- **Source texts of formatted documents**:
# # # # # # #
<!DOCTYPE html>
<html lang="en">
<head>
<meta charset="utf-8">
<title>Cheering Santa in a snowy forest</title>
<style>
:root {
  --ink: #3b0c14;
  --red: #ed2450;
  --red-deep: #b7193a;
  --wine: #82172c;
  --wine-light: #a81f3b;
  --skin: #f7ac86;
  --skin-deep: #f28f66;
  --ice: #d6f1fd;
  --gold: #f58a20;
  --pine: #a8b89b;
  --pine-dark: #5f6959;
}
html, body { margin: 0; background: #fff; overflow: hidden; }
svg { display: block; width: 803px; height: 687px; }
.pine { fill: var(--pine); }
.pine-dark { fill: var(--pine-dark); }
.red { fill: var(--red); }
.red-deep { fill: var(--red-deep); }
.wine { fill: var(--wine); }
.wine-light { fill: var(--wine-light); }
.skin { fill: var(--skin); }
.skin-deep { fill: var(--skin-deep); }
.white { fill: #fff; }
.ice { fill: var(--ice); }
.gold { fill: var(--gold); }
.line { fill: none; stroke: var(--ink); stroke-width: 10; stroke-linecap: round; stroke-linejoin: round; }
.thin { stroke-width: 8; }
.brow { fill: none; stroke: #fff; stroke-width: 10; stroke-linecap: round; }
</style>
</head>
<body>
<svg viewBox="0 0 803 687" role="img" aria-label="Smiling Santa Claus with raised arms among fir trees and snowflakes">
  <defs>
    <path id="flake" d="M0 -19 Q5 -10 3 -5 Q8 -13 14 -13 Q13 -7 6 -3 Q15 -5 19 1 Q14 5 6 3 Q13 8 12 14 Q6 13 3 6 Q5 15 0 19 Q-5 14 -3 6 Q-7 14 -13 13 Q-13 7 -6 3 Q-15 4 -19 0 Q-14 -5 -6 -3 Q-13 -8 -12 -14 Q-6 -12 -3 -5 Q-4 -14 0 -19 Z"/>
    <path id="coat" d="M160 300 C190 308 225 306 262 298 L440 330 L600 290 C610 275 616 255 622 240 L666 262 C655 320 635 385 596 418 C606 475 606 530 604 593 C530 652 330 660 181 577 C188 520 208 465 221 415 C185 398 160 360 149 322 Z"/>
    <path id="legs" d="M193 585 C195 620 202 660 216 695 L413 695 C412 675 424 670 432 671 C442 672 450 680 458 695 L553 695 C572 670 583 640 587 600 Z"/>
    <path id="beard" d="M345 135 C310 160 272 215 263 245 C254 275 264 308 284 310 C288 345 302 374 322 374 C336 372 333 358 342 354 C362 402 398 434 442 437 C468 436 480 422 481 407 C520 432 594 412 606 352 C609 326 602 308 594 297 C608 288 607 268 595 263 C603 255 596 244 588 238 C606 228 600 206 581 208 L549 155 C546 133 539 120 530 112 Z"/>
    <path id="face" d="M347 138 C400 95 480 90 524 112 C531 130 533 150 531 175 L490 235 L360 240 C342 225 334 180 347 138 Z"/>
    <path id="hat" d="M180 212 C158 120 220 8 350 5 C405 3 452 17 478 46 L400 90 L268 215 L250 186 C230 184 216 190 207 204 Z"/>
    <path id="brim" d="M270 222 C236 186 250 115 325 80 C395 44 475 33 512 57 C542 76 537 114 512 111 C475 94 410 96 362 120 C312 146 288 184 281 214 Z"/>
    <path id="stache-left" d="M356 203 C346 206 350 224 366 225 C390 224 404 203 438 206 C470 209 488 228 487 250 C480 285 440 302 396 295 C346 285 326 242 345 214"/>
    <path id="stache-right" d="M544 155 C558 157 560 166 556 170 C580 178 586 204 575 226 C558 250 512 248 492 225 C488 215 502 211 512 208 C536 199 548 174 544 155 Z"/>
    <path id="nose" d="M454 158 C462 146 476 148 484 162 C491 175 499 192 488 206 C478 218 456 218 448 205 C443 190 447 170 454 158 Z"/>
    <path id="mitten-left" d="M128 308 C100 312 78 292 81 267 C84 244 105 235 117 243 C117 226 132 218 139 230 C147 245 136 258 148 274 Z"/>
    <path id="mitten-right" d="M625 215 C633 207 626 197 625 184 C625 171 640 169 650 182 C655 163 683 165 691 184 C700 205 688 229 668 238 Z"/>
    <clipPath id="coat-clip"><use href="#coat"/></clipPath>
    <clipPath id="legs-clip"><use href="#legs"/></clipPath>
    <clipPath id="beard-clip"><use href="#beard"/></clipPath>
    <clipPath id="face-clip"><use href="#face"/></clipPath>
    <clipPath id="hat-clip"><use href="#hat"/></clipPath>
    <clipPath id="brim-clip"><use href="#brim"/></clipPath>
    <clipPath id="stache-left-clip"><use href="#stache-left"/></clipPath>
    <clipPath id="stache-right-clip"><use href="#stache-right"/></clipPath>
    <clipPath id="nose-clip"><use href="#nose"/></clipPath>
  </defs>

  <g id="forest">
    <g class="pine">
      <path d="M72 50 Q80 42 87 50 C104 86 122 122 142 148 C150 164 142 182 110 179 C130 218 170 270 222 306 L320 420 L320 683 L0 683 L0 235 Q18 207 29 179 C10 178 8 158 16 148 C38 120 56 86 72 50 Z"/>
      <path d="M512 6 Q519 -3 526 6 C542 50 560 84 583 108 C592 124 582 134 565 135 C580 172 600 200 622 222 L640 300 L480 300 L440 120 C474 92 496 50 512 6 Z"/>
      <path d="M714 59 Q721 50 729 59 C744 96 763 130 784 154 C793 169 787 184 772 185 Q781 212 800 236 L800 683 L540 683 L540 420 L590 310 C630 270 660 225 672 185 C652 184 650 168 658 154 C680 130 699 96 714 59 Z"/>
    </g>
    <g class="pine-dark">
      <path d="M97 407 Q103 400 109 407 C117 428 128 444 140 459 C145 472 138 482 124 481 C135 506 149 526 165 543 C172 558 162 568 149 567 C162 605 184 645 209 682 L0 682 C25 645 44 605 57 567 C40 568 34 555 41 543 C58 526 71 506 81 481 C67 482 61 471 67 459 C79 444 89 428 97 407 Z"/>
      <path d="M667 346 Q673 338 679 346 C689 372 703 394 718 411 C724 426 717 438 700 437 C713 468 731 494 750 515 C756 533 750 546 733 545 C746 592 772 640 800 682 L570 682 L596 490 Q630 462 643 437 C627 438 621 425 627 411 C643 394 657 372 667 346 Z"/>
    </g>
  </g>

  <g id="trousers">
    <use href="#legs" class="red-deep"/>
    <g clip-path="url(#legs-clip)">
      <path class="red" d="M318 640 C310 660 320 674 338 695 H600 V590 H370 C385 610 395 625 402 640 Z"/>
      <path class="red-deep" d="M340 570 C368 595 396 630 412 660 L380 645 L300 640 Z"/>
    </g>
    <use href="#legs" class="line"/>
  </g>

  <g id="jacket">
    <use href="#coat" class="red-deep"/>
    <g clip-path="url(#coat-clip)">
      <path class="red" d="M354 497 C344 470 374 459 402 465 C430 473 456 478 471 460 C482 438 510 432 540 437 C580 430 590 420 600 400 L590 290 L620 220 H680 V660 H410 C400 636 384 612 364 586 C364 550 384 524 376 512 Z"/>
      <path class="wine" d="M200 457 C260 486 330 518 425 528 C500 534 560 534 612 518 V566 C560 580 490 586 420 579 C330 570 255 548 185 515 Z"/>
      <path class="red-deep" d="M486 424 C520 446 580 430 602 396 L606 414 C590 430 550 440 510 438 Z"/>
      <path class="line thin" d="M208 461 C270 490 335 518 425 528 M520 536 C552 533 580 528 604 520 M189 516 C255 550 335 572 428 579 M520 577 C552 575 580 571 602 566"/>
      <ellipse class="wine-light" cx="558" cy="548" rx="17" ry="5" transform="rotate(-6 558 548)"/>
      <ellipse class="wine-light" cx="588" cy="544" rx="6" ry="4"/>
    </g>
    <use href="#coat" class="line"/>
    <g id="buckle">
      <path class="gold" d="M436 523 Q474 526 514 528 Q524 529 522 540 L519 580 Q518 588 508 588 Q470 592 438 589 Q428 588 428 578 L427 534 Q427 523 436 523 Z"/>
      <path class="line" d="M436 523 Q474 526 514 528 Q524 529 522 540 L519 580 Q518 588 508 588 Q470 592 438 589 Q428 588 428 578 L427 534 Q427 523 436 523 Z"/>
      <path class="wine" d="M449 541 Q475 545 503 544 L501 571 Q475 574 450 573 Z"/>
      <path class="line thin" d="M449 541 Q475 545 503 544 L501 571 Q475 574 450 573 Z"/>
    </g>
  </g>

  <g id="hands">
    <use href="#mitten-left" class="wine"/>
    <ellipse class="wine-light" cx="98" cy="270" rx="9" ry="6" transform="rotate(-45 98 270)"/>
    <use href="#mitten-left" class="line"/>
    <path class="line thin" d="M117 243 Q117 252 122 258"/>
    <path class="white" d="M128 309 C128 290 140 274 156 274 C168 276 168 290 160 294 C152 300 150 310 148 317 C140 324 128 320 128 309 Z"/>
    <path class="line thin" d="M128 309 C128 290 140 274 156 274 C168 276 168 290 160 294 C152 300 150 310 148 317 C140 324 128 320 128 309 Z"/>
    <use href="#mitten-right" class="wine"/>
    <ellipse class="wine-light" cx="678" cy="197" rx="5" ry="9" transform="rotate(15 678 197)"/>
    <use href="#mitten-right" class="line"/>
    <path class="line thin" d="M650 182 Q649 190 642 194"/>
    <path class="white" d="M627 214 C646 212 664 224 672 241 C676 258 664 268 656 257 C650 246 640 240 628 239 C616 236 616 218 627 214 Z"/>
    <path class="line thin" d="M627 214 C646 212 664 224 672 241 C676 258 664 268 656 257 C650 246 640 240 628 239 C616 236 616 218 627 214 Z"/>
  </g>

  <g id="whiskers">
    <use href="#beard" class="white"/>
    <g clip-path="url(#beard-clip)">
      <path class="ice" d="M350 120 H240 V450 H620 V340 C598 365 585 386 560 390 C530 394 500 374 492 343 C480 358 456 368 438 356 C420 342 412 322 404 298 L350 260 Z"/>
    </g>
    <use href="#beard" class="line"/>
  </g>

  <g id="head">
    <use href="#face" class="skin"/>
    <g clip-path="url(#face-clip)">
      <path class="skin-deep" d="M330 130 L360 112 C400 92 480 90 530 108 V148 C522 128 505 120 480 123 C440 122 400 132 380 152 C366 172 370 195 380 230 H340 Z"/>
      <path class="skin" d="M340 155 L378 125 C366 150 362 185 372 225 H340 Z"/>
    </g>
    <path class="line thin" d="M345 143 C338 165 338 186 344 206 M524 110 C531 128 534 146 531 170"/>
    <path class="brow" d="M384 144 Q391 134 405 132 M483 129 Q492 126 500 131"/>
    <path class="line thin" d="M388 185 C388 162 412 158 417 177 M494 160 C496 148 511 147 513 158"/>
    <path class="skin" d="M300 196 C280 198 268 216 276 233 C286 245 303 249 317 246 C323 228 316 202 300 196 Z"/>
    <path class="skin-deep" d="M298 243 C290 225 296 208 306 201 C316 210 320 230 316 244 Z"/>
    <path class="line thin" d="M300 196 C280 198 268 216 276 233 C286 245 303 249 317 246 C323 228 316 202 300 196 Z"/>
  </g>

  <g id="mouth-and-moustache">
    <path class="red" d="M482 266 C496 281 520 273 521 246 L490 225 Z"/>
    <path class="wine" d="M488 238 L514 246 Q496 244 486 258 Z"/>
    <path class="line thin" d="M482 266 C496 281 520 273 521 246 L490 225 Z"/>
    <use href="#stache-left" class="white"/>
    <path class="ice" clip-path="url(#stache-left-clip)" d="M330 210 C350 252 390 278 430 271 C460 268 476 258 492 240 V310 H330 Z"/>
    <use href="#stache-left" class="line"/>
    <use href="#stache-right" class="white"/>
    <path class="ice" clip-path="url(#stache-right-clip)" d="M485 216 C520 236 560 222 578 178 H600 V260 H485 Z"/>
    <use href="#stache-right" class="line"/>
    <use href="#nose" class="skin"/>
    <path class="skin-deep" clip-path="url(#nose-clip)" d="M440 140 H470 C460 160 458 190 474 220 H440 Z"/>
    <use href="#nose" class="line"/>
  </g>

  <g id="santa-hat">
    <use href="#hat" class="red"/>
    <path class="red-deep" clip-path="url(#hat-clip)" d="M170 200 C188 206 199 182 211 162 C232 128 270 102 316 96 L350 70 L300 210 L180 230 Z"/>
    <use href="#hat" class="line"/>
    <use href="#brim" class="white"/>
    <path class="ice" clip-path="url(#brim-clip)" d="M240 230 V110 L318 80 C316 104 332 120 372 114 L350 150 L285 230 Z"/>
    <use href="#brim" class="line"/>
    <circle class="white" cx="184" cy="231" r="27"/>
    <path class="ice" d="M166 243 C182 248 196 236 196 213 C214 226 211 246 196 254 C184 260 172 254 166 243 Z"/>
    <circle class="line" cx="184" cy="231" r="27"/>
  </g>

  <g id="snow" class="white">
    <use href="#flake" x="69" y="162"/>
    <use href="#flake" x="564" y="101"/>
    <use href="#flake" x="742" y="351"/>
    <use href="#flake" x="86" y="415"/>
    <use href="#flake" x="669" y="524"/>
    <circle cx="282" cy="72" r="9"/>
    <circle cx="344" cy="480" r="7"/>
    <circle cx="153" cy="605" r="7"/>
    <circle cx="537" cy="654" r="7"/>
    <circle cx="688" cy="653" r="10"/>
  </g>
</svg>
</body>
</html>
# # # # # # #
- **REQUIREMENT**: Up to and including the line that holds "--gold: #f58a20;", reproduce the records above exactly from their first line, and give nothing else.

- **ANSWER TO THE PROBLEM**:
<!DOCTYPE html>
<html lang="en">
<head>
<meta charset="utf-8">
<title>Cheering Santa in a snowy forest</title>
<style>
:root {
  --ink: #3b0c14;
  --red: #ed2450;
  --red-deep: #b7193a;
  --wine: #82172c;
  --wine-light: #a81f3b;
  --skin: #f7ac86;
  --skin-deep: #f28f66;
  --ice: #d6f1fd;
  --gold: #f58a20;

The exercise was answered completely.